As mentioned earlier there have been a number of reviews in relation to the interpretation and drafting of legislation. Some of these (the Renton Committee 1975) helped to inform the general interpretation Acts of the Scottish (Interpretation and Legislative Reform (Scotland) 2010) and UK Parliaments (Interpretation Act 1978 and its predecessor the Interpretation Act 1889). Others have been partially implemented whilst the observations of some remain relevant today. Box 9 contains some of the observations made in a 1969 report.
Box 10 Observations of the Scottish Law Commission and Law Commission 1969
It is evident that a programme of law reform, which must necessarily use the instrument of legislation, depends for its successful realisation on the interpretation given by the courts to the enactments in which the programme is embodied. The rules of statutory interpretation, although individually reasonably clear, are often difficult to apply, particularly where they appear to conflict with one another and when their hierarchy of importance is not clearly established. The difficulty which faces the courts may be enhanced by present limitations on the means, other than reference to the actual text of the statute, for ascertaining the intention of the legislature.
It is self-evident that in order to understand a statute a court has to take into account many matters which are not to be found within the statute itself. Legislation is not made in a vacuum, and a judge in interpreting it is able to take judicial notice of much information relating to legal, social, economic and other aspects of the society in which the statute is to operate. We do not think it would serve a useful purpose to attempt to provide comprehensive legislative directives as to these factors. […]
Take a few moments and reflect on the literal rule you learnt about earlier.
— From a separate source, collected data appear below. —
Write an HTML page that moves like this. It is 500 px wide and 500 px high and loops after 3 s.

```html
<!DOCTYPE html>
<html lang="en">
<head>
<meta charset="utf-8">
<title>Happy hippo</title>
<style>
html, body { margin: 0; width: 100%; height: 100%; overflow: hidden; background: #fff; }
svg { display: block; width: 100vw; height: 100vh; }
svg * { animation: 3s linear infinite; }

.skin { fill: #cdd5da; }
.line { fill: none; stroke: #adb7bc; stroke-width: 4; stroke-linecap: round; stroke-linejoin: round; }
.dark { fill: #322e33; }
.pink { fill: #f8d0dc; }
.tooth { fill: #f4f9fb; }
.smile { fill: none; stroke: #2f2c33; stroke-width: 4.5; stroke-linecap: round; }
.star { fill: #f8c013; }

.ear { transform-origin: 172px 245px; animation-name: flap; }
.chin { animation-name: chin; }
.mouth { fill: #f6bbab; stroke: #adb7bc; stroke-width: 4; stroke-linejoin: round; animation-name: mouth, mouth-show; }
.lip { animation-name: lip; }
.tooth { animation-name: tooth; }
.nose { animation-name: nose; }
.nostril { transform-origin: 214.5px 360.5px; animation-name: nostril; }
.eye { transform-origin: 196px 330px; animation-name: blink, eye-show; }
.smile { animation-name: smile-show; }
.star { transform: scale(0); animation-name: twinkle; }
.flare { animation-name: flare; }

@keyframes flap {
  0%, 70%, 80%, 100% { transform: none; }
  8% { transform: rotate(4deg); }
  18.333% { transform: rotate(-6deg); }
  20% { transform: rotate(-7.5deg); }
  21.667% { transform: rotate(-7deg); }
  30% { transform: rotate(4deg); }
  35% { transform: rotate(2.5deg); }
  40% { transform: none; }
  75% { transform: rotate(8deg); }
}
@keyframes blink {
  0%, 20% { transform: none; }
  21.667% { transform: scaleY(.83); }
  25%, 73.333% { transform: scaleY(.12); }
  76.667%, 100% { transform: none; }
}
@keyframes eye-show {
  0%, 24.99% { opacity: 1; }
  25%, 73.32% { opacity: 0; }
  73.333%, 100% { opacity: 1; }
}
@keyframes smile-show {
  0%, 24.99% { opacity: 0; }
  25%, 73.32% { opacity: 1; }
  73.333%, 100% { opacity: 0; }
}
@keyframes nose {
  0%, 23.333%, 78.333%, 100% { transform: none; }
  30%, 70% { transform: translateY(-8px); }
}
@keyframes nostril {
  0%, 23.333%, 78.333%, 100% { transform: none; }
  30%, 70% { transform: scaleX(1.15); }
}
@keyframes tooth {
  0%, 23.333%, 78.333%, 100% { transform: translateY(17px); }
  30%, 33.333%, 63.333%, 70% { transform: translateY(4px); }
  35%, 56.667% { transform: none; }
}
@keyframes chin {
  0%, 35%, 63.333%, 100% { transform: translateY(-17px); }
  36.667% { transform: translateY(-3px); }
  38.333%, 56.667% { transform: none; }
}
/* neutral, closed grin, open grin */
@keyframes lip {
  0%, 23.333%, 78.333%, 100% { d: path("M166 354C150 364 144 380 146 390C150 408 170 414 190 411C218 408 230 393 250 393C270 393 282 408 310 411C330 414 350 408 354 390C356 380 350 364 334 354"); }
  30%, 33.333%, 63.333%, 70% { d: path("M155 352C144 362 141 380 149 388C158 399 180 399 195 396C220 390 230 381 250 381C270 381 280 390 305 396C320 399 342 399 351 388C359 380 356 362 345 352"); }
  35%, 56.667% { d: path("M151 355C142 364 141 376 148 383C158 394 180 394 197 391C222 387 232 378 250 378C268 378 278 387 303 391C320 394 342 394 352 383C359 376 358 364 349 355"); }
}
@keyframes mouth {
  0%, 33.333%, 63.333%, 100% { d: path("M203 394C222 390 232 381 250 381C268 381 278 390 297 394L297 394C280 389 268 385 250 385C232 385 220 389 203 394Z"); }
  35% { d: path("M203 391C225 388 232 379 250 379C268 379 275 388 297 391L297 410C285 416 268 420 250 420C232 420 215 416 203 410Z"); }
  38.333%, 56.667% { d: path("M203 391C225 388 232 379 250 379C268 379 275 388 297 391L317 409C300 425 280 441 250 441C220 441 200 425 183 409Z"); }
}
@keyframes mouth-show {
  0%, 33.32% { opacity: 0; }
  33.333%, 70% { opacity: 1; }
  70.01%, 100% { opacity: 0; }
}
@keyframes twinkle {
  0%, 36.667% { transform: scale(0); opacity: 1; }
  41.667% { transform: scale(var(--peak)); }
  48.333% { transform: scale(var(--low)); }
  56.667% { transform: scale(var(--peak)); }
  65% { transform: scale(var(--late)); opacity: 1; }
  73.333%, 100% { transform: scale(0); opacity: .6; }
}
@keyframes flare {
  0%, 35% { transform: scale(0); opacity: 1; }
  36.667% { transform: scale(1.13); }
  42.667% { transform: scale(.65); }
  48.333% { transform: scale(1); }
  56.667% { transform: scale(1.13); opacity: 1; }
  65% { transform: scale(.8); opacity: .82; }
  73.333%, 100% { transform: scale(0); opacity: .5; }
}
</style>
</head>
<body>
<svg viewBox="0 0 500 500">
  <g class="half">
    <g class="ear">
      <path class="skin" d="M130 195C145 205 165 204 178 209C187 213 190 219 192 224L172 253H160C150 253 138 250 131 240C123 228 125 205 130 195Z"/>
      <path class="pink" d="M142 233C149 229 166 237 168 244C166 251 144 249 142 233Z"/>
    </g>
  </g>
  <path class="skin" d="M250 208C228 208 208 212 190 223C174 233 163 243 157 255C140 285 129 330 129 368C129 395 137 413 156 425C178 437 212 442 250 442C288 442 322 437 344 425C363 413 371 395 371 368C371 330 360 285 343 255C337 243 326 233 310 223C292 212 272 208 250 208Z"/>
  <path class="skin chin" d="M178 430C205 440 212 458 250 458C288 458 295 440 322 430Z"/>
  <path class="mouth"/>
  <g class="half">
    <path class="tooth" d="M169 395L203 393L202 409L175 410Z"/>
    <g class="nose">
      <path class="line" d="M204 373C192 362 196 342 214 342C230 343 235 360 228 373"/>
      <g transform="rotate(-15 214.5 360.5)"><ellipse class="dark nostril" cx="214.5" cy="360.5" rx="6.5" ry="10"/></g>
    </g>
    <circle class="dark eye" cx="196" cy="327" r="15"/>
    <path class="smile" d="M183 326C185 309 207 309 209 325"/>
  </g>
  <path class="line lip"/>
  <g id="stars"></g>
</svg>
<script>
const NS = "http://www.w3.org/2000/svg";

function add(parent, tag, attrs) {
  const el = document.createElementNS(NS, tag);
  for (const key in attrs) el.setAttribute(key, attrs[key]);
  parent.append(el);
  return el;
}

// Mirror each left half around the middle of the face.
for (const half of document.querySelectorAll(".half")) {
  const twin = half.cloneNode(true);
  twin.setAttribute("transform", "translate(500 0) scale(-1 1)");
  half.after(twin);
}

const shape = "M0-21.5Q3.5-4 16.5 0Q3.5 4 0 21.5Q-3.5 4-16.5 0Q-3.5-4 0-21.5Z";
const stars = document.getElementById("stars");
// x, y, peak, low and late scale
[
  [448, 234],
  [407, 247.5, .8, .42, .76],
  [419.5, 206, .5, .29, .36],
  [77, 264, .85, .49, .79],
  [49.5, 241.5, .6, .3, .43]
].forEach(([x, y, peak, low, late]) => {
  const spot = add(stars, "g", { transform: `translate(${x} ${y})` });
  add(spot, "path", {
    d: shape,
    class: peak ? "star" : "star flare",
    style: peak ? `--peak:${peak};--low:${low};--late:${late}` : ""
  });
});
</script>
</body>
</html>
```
Think about what this rule indicates about the relationship between Parliament and the judiciary. Some criticism is made about the way in which the rules of interpretation are used. The judiciary is interpreting the meaning of Parliament. In doing so some commentators believe that the judiciary is usurping the role of Parliament. You explore the relationship between Parliament and the judiciary in later weeks.
The literal rule constitutionally respects the right of Parliament to make any laws it wishes no matter how absurd they may seem. However, the judiciary has tended to overemphasise the literal meaning of statutory provisions without giving due weight to their meaning in a wider context. The use of this rule can sometimes lead to absurdities and loopholes which can be exploited by an unmeritorious pursuer.